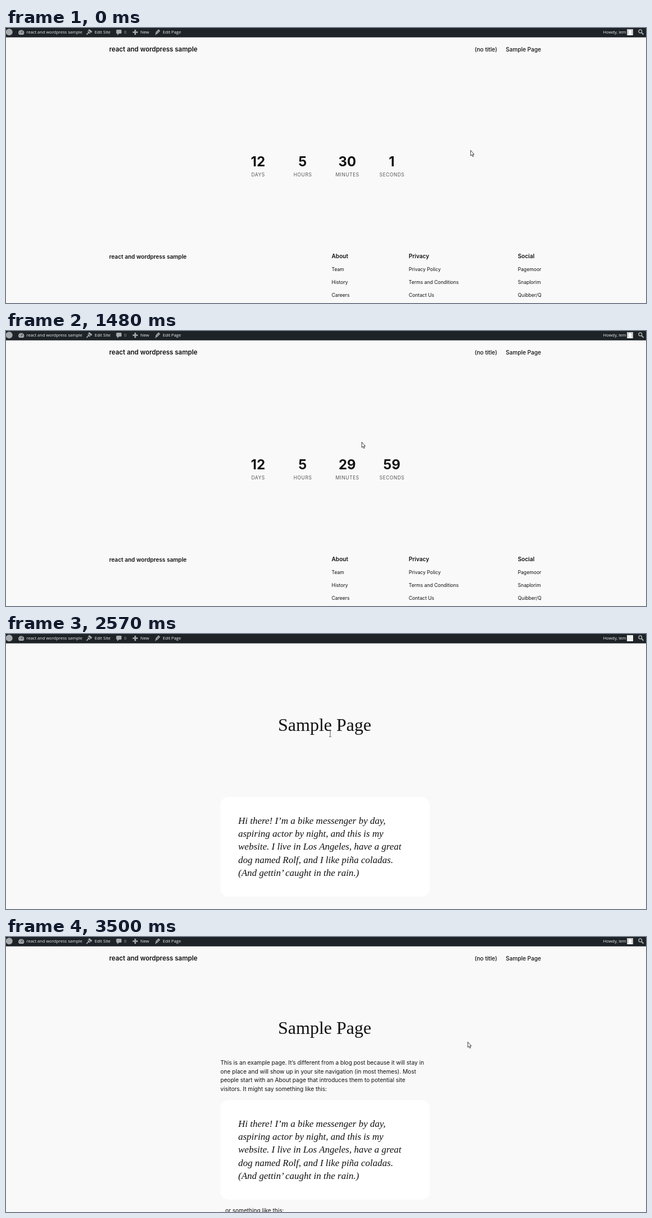
Recreate the animation shown at these times as an HTML page. Size 1141 px wide and 491 px high, loop 3810 ms.

```html
<!DOCTYPE html>
<html lang="en">
<head>
<meta charset="utf-8">
<title>Countdown page</title>
<style>
  html, body { margin: 0; width: 100%; height: 100%; overflow: hidden; background: #f9f9f9; }
  svg { display: block; }
  text { font: 400 10.1px Inter, sans-serif; fill: #111; white-space: pre; }
  .bar text { font: 7.55px "Open Sans", sans-serif; fill: #f0f0f1; }
  .bar .icon, .bar text.dim { fill: #a7aaad; }
  .line { fill: none; stroke: #a7aaad; stroke-width: 1.5; }
  .brand { font-size: 11.5px; font-weight: 600; }
  .menu { font-weight: 500; }
  .bold { font-weight: 600; }
  .small { font-size: 8.65px; }
  .number { font-size: 24px; font-weight: 700; text-anchor: middle; }
  .label { font-size: 8.4px; letter-spacing: .6px; fill: #555; text-anchor: middle; }
  .title { font: 32px "Liberation Serif", serif; }
  .quote { font: italic 17px "Liberation Serif", serif; }
  .pointer { fill: #fff; stroke: #111; stroke-width: .8; stroke-linejoin: round; }
</style>
</head>
<body>
<svg width="1141" height="491" viewBox="0 0 1141 491">
  <rect width="1141" height="491" fill="#f9f9f9"/>

  <g class="bar">
    <rect width="1141" height="16.7" fill="#1d2327"/>
    <circle class="icon" cx="5.7" cy="7.2" r="6"/>
    <path class="icon" d="M23.5 12A5.2 5.2 0 1 1 30.9 12Z"/>
    <path d="M27.2 9.5L29.3 5M24 8.5h1M25 5.5l.8.6M27.2 3.4v1M29.5 8.5h1" stroke="#1d2327" fill="none"/>
    <path class="icon" d="M148.5 2L153.8 6.6L151.6 8.8L146.3 4.2ZM145.6 5L150.8 9.5L148.4 10L147.2 9.2L144.4 12.4L143 11L146.2 8.2Z"/>
    <path class="icon" d="M198 3h6.500q1.500 0 1.500 1.500v4q0 1.500-1.500 1.500h-3l-3 3v-3h-.5q-1.500 0-1.500-1.500v-4q0-1.500 1.500-1.500Z"/>
    <path class="icon" d="M229 3h2.600v3.200h3.400v2.600h-3.400v3.400h-2.600v-3.400h-3.200v-2.600h3.200Z"/>
    <path class="icon" d="M272 2.200L275 5.200L269.600 10.600L266.300 11.800L267 7.600ZM265.800 12.500l1.800-.2-1.500-1.300Z"/>
    <path d="M268.300 9.200L272.800 4.700" stroke="#1d2327" stroke-width=".7"/>
    <circle class="line" cx="1130.800" cy="5.900" r="2.800"/>
    <path class="line" d="M1132.800 8L1136.500 11.800" style="stroke-width:2"/>
    <text x="36.500" y="10.300">react and wordpress sample</text>
    <text x="158" y="10.300">Edit Site</text>
    <text x="210.500" y="10.300" class="dim">0</text>
    <text x="239.500" y="10.300">New</text>
    <text x="279.500" y="10.300">Edit Page</text>
    <text x="1064.500" y="10.300">Howdy, lem</text>
    <rect x="1107" y="2" width="11" height="11" fill="#f0f0f1"/>
    <path id="avatar" d="M1107 2h11v11h-11Z" fill="#ccc"/>
    <path id="portrait" d="M1108.500 13q0-3 2.500-3.500a2.800 3.200 0 1 1 3 0q2.500.5 2.500 3.500Z" fill="#fff"/>
  </g>

  <g id="header">
    <text x="184" y="41.500" class="brand">react and wordpress sample</text>
    <text x="835.500" y="41.500" class="menu">(no title)</text>
    <text x="891" y="41.500" class="menu">Sample Page</text>
  </g>

  <g id="home">
    <g id="counter"></g>
    <text x="184" y="412" class="bold">react and wordpress sample</text>
    <g id="footer"></g>
  </g>

  <g id="sample">
    <text x="485" y="173" class="title">Sample Page</text>
    <rect x="382" y="291" width="373.500" height="178" rx="15" fill="#fff"/>
    <g id="quote"></g>
    <g id="body"></g>
  </g>

  <g id="cursor">
    <path id="arrow" class="pointer" d="M.3.4V10L2.400 8.200L3.900 11.500L5.400 10.900L4 7.600H6.700Z"/>
    <g id="hand" class="pointer">
      <path d="M-1.200 8V1.500a1.100 1.100 0 0 1 2.200 0V5.400q1-.8 1.700.3q1-.6 1.600.4q1.500-.2 1.500 1.200V10L4.600 13.600H-.6L-3.600 9.300q-.8-1.600.6-1.900Z"/>
      <path d="M1 5.400V7.400M2.700 5.700V7.600M4.300 6.100V7.800"/>
    </g>
    <path id="beam" d="M-2-5.500H-.6L0-5L.6-5.500H2M0-5V5M-2 5.500H-.6L0 5L.6 5.500H2" fill="none" stroke="#333" stroke-width=".8"/>
  </g>
</svg>
<script>
const LOOP = 3810;
const $ = id => document.getElementById(id);

function addText(parent, x, y, className, content) {
  const node = document.createElementNS("http://www.w3.org/2000/svg", "text");
  node.setAttribute("x", x);
  node.setAttribute("y", y);
  node.setAttribute("class", className);
  node.textContent = content;
  $(parent).append(node);
  return node;
}

const [days, hours, minutes, seconds] = ["DAYS", "HOURS", "MINUTES", "SECONDS"].map((label, i) => {
  const x = 449.3 + 79.5 * i;
  addText("counter", x + .3, 264.7, "label", label);
  return addText("counter", x, 246.8, "number", "");
});
days.textContent = 12;
hours.textContent = 5;

[
  [580.5, "About", "Team", "History", "Careers"],
  [718, "Privacy", "Privacy Policy", "Terms and Conditions", "Contact Us"],
  [912.5, "Social", "Pagemoor", "Snaplorim", "Quibber/Q"],
].forEach(([x, heading, ...links]) => {
  addText("footer", x, 410.5, "bold", heading);
  links.forEach((link, i) => addText("footer", x, 434 + 23.2 * i, "small", link));
});

[
  "Hi there! I’m a bike messenger by day,",
  "aspiring actor by night, and this is my",
  "website. I live in Los Angeles, have a great",
  "dog named Rolf, and I like piña coladas.",
  "(And gettin’ caught in the rain.)",
].forEach((line, i) => addText("quote", 414, 339 + 23.2 * i, "quote", line));

[
  "This is an example page. It’s different from a blog post because it will stay in",
  "one place and will show up in your site navigation (in most themes). Most",
  "people start with an About page that introduces them to potential site",
  "visitors. It might say something like this:",
].forEach((line, i) => addText("body", 382.3, 227.7 + 15.8 * i, "", line));
addText("body", 382.3, 491.8, "", "…or something like this:");

// The pointer advances in discrete steps: the first at start, the last at end.
const smooth = p => p * p * (3 - 2 * p);
const moves = [
  { start: 1160, end: 1640, steps: 7, to: [586, 193], ease: smooth },
  { start: 1700, end: 1930, steps: 4, to: [577, 177], ease: p => p ** 1.7 },
  { start: 2090, end: 2190, steps: 2, to: [572, 168], ease: p => p },
  { start: 2280, end: 2280, steps: 1, to: [578, 177], ease: p => p },
  { start: 2570, end: 2570, steps: 1, to: [578, 178], ease: p => p },
  { start: 3020, end: 3500, steps: 7, to: [823, 187], ease: smooth },
];

function pointerAt(t) {
  let point = [828, 218];
  for (const { start, end, steps, to, ease } of moves) {
    if (t < start) break;
    const step = t >= end ? steps : 1 + Math.floor((t - start) / (end - start) * (steps - 1));
    const p = ease(step / steps);
    point = point.map((v, i) => v + (to[i] - v) * p);
  }
  return point.map(Math.round);
}

function show(id, visible) {
  $(id).style.display = visible ? "" : "none";
}

function render(t) {
  const onSample = t >= 2570;
  const loaded = !onSample || t >= 2710;
  show("home", !onSample);
  show("sample", onSample);
  for (const id of ["header", "body", "avatar", "portrait"]) show(id, loaded);

  const left = 1801 - [230, 1250, 2190].filter(tick => t >= tick).length;
  minutes.textContent = Math.floor(left / 60);
  seconds.textContent = left % 60;

  const [x, y] = pointerAt(t);
  const shape = onSample ? (x < 655 ? "beam" : "arrow") : (x < 610 ? "hand" : "arrow");
  for (const id of ["arrow", "hand", "beam"]) show(id, id === shape);
  $("cursor").setAttribute("transform", `translate(${x} ${y})`);
}

function frame() {
  render(performance.now() % LOOP);
  requestAnimationFrame(frame);
}
frame();
</script>
</body>
</html>
```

__WHAT YOU NEED TO DO__
Every line of the data above that includes "left" should be listed.

__SOLUTION TO THIS EXERCISE__
  const left = 1801 - [230, 1250, 2190].filter(tick => t >= tick).length;
  minutes.textContent = Math.floor(left / 60);
  seconds.textContent = left % 60;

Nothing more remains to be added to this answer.